Erich Neumann writes in The Origins and History of Consciousness, “When an old cultural canon is demolished, there follows a period of chaos and destruction which may last for centuries, and in which hecatombs of victims are sacrificed until a new, stable canon is established, with a compensatory structure strong enough to guarantee a modicum of security to the collective and the individual.” I think of the centuries after the fall of Rome, the vast slowness of decay and the horrors to invade from the Titanic past. Early Christendom possessed the wisdom of vast change, planting growing communities at the edge of crashing seas.
Many figures have helped us navigate change:
- The shaman in Neolithic societies, initiate to the mysteries of the cave bear skull and Venus of Willendorf, knew the songs of healing and transformation.
- In Greek myth, there is the cultured centaur (beings half horse, half human) Chiron, learned in the arts of medicine from his foster father Apollo and a highly revered teacher and tutor to the Argonauts.
- Mentor was a wise old man who was put in charge of the education of Odysseus’ son Telemachus in The Odyssey. When Athena visited the boy at the hero’s palace, she took the form of Mentor.
- Ambivalent wise ones help us to see the light in darkness and vice versa. My St. Oran is one of these figures, half-pagan, half-Christian, bridging the gap between with a willingness to found the change.
- So many animal familiars from in Native American myth whose earthly nature and ways are instructive—Crow, Bear, Coyote, Orca, Eagle.
- The poets we read growing up took root in our inner ear and sing on from there. You have yours; I have mine. We share a rich tradition and add to it with our own work. Rilke’s Sonnets to Orpheus are both a creative explosion and powerful channeling of poetry’s source, which tradition traces back to Orpheus, first singer:
A tree ascended there. Oh pure transcendence!
Oh Orpheus sings! Oh tall tree in the ear!
And all things hushed. Yet even in that silence
a new beginning, beckoning, change appeared.
Creatures of stillness crowded from the bright
unbound forest, out of their lairs and nests;
and it was not from any dullness, not
from fear, that they were so quiet in themselves,
but from simply listening. Bellow, roar, shriek
seemed small inside their hearts. And where there had been
just a makeshift hut to receive the music,

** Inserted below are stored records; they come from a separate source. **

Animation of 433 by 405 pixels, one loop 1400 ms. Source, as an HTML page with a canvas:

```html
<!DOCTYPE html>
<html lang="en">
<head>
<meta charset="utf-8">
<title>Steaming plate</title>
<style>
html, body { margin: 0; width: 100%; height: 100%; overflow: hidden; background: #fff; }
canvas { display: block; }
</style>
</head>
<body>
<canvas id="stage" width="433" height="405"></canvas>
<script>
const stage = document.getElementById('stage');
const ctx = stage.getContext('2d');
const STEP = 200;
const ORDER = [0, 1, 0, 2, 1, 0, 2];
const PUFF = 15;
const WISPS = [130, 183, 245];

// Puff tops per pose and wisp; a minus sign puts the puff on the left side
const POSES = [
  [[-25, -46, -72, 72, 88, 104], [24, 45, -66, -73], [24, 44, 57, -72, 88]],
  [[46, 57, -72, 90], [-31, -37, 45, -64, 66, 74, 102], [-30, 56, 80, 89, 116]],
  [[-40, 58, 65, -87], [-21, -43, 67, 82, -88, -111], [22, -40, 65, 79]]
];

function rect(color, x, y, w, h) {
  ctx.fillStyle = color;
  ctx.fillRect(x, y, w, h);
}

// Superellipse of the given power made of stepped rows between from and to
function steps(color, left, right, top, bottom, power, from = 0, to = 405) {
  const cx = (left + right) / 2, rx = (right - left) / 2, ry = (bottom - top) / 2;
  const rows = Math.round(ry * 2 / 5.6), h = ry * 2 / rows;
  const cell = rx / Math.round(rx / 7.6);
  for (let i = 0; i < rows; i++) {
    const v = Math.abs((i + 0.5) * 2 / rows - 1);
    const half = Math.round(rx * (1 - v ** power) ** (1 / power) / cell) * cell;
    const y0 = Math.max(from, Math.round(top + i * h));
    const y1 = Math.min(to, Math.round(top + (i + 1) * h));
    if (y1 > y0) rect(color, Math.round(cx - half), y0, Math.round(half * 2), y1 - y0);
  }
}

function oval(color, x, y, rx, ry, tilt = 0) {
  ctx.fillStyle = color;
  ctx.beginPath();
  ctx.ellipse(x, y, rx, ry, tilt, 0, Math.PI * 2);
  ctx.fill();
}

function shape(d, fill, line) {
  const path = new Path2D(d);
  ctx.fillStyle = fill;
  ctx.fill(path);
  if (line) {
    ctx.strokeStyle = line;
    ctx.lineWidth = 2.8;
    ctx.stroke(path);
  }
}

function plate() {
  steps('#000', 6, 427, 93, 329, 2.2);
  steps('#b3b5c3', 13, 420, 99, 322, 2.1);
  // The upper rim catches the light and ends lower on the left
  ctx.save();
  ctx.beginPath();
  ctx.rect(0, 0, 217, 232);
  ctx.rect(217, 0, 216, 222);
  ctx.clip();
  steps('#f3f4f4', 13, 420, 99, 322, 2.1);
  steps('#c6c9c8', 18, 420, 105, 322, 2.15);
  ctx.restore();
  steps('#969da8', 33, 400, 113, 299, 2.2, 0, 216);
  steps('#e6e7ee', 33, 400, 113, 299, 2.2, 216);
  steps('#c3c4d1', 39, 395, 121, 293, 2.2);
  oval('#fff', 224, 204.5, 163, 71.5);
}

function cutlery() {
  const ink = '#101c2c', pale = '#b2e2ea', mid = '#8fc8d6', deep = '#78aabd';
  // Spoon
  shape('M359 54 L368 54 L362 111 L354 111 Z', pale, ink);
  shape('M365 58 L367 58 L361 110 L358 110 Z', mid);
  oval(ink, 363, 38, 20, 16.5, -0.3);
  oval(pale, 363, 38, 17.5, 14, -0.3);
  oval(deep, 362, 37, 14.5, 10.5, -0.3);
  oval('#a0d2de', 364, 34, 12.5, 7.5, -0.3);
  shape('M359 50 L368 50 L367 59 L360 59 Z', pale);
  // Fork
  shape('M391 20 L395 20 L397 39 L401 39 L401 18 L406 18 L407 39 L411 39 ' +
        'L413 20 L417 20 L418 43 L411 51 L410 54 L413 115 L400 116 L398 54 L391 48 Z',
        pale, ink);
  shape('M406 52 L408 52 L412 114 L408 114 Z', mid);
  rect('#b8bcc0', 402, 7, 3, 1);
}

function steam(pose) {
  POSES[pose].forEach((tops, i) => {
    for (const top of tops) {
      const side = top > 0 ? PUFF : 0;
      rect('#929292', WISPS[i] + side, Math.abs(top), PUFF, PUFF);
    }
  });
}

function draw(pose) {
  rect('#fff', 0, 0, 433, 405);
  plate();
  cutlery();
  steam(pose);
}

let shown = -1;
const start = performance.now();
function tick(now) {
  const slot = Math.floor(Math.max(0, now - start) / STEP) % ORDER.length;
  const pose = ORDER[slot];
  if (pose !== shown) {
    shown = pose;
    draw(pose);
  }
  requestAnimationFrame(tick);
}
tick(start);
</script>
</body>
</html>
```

a shelter nailed up out of their darkest longing,
with an entryway that shuddered in the wind—
you built a temple deep inside their hearing.
—translated Stephen Mitchell
- Ghosts are mentors. My dead are just beyond the edge of thought, beckoning toward distant conclusions or coming to me for creative warmth.
- When you think about it, fire is a mentor, too. Why else do we stare so fixedly into it, awaiting something—sleep, news, omens? What do we learn about ourselves from these wildfires, and how does such instruction matter?
- There is instruction in climate change we can channel. I’ll never forget the sound of Hurricane Irma whipping around our house at 1 AM– a keening icy voice immensely strong and old. It could have been Thor, god of the north wind, or the year 2050 when this sort of storm breaks the world into the next.
Our times are dark indeed. For this week’s challenge, let’s write about mentors. Can these wise ones help with times like these? Can they rally and nourish a forwarding center? What are the figures, from myth and mystery, from the animal world and our dead, from prehistoric depths and personal history, who can tell us something important about going forward?